Nixon suggested the serious games arena was a continuum, from “hard simulation” (dry, curriculum-based) through “tools” (eg Zombies Run, “get your exercise wrapped in a narrative of a zombie holocaust”) and “setting” (eg Civilization and Assassin’s Creed, both set in realworld historical environments and feeding players a certain amount of factual information about those settings) to “parable” (using completely fictional environments to relate a realworld concept, eg Mass Effect).
He positioned Runaway’s work in the “setting” segment of the continuum, with the company created in the belief that connecting with the real world gives a game substance. Since NHNZ’s work is more-or-less 100% based on the natural environment, that gave Runaway solid ground on which to build. “Know what your niche market is and stick to it.”
Nixon offered up two of Runaway’s games, Flutter and Howling Mouse, as examples of the approach.
Flutter was originally launched as a Facebook game, although it was taken down at the end of last year and now is being developed and expanded for Android and iOS iterations.

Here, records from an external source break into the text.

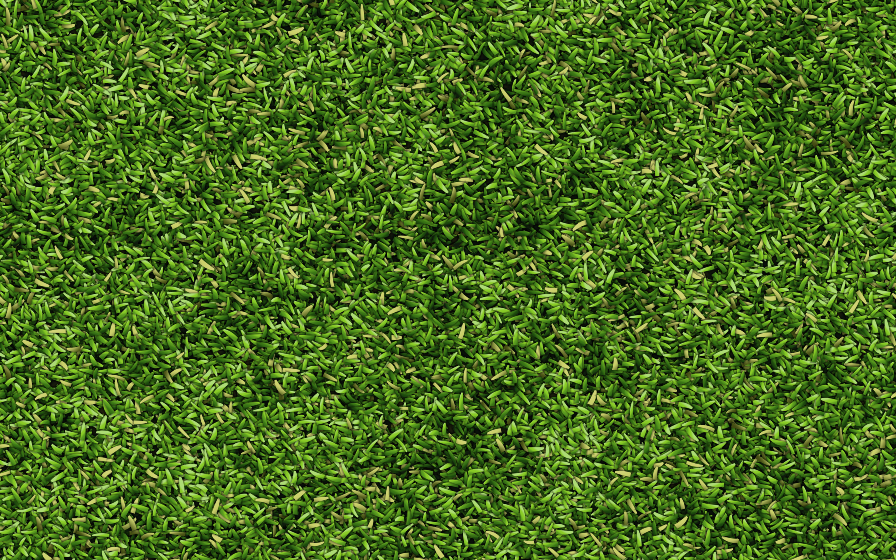
A Shadertoy shader for this texture:

```glsl
// Dense short turf: layered, randomly leaning grass blades with dark gaps and a few dry straws.

vec4 hash4(vec2 p) {
    vec4 h = fract(p.xyxy * vec4(.1031, .1030, .0973, .1099));
    h += dot(h, h.wzxy + 33.33);
    return fract((h.xxyz + h.yzzw) * h.zywx);
}

vec2 gradientAt(vec2 cell) {
    float a = 6.2832 * hash4(cell + 71.0).x;
    return vec2(cos(a), sin(a));
}

float gradientNoise(vec2 p) {
    vec2 i = floor(p), f = fract(p);
    vec2 u = f * f * f * (f * (f * 6.0 - 15.0) + 10.0);
    vec2 e = vec2(0, 1);
    float low = mix(dot(gradientAt(i), f),
                    dot(gradientAt(i + e.yx), f - e.yx), u.x);
    float high = mix(dot(gradientAt(i + e), f - e),
                     dot(gradientAt(i + 1.0), f - 1.0), u.x);
    return mix(low, high, u.y);
}

// Shade to green, from deep gap to pale glint
vec3 grassRamp(float light) {
    vec3 c = mix(vec3(.06, .11, .05), vec3(.11, .28, .05), smoothstep(.02, .22, light));
    c = mix(c, vec3(.22, .45, .08), smoothstep(.22, .44, light));
    c = mix(c, vec3(.35, .60, .12), smoothstep(.44, .66, light));
    c = mix(c, vec3(.54, .80, .15), smoothstep(.66, .88, light));
    return mix(c, vec3(.68, .86, .46), smoothstep(.90, 1.12, light));
}

void mainImage(out vec4 fragColor, in vec2 fragCoord) {
    const int LAYERS = 9;
    vec2 p = fragCoord / iResolution.y * 50.0;
    float soft = 0.5 * 50.0 / iResolution.y;

    // Tufts and slow changes of light across the lawn
    float clump = gradientNoise(p * 0.37) + 0.9 * gradientNoise(p * 0.15 + 40.0)
                + 0.5 * gradientNoise(p * 0.06 + 90.0);

    // Soil and thatch
    vec3 color = mix(vec3(.04, .07, .04), vec3(.13, .13, .05),
                     smoothstep(-.1, .5, gradientNoise(p * 0.8)));

    // Blades, lowest layer first
    for (int k = 0; k < LAYERS; k++) {
        float height = float(k) / float(LAYERS - 1);
        vec2 g = p + float(k) * vec2(17.37, 29.61);
        vec2 home = floor(g);

        for (int y = -1; y <= 1; y++)
        for (int x = -1; x <= 1; x++) {
            vec2 cell = home + vec2(x, y);
            vec4 h = hash4(cell + float(k) * 113.0);
            vec4 r = hash4(cell + float(k) * 59.0 + 307.0);
            if (r.w > 0.76) continue;

            // Local frame: x runs from root to tip
            float angle = 1.3 + 4.8 * (h.z - 0.5);
            vec2 axis = vec2(cos(angle), sin(angle));
            vec2 d = g - cell - h.xy;
            vec2 q = vec2(dot(d, axis), dot(d, vec2(-axis.y, axis.x)));

            float halfLength = mix(0.40, 0.78, r.x);
            float t = clamp(q.x / halfLength * 0.5 + 0.5, 0.0, 1.0);
            q.y += (r.y - 0.5) * 0.9 * (t - 0.5) * (t - 0.5);
            float halfWidth = mix(0.13, 0.23, r.z) * (1.0 - 0.6 * t * t * t);
            float dist = max(abs(q.y) - halfWidth, abs(q.x) - halfLength);

            // Contact shadow, then the lit blade
            color *= 1.0 - 0.45 * (1.0 - smoothstep(-0.05, 0.22, dist));
            float side = clamp(q.y / halfWidth, -1.0, 1.0) * sign(axis.x);
            float light = 0.13 + 0.34 * height + 0.54 * t + 0.66 * (h.w - 0.5)
                        + 0.15 * side + 0.24 * clump;
            vec3 blade = grassRamp(light);
            vec3 straw = mix(vec3(.30, .32, .08), vec3(.84, .82, .46),
                             smoothstep(.1, .85, light));
            blade = mix(blade, straw, step(0.68, r.w) * 0.85);
            color = mix(color, blade, 1.0 - smoothstep(-soft, soft, dist));
        }
    }

    fragColor = vec4(color, 1.0);
}
```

About butterflies, Nixon was clear it was “not trying to make an educational game for the school curriculum” but “all the creatures are as they are in the real world. We want to entertain and people to enjoy [the game] and learn along the way.”
During its life on Facebook, Runaway ran promotions to incentivise engagement, including a deal with a realworld butterfly house, a visit to which would unlock a particular species in the game, and a much larger project with the World Wildlife Fund.
Through the WWF, Runaway hooked up with an African organisation trying to harvest brazil nuts in a sustainable manner but with poor quality storage facilities which were causing nuts to spoil.
The Flutter campaign committed NHNZ to funding new storage huts for the organisation if players collectively hit an ingame purchase target. They did, which was a positive outcome for Runaway and the brazil nut gatherers, but also for the game’s community who were “rewarded” for playing the game online with a positive realworld outcome.
The second game was Howling Mouse, about a freaky little critter, which again met the standard of accurately representing the environment and its inhabitants. Developed with National Geographic, it’s straight to iOS and available here.
Nixon concluded with the observation that Runaway wants people to care about and feel a sense of responsibility for the natural world from its games, and that sense of purpose – to drive a particular set of feelings or responses in players – was at the core of all successful games.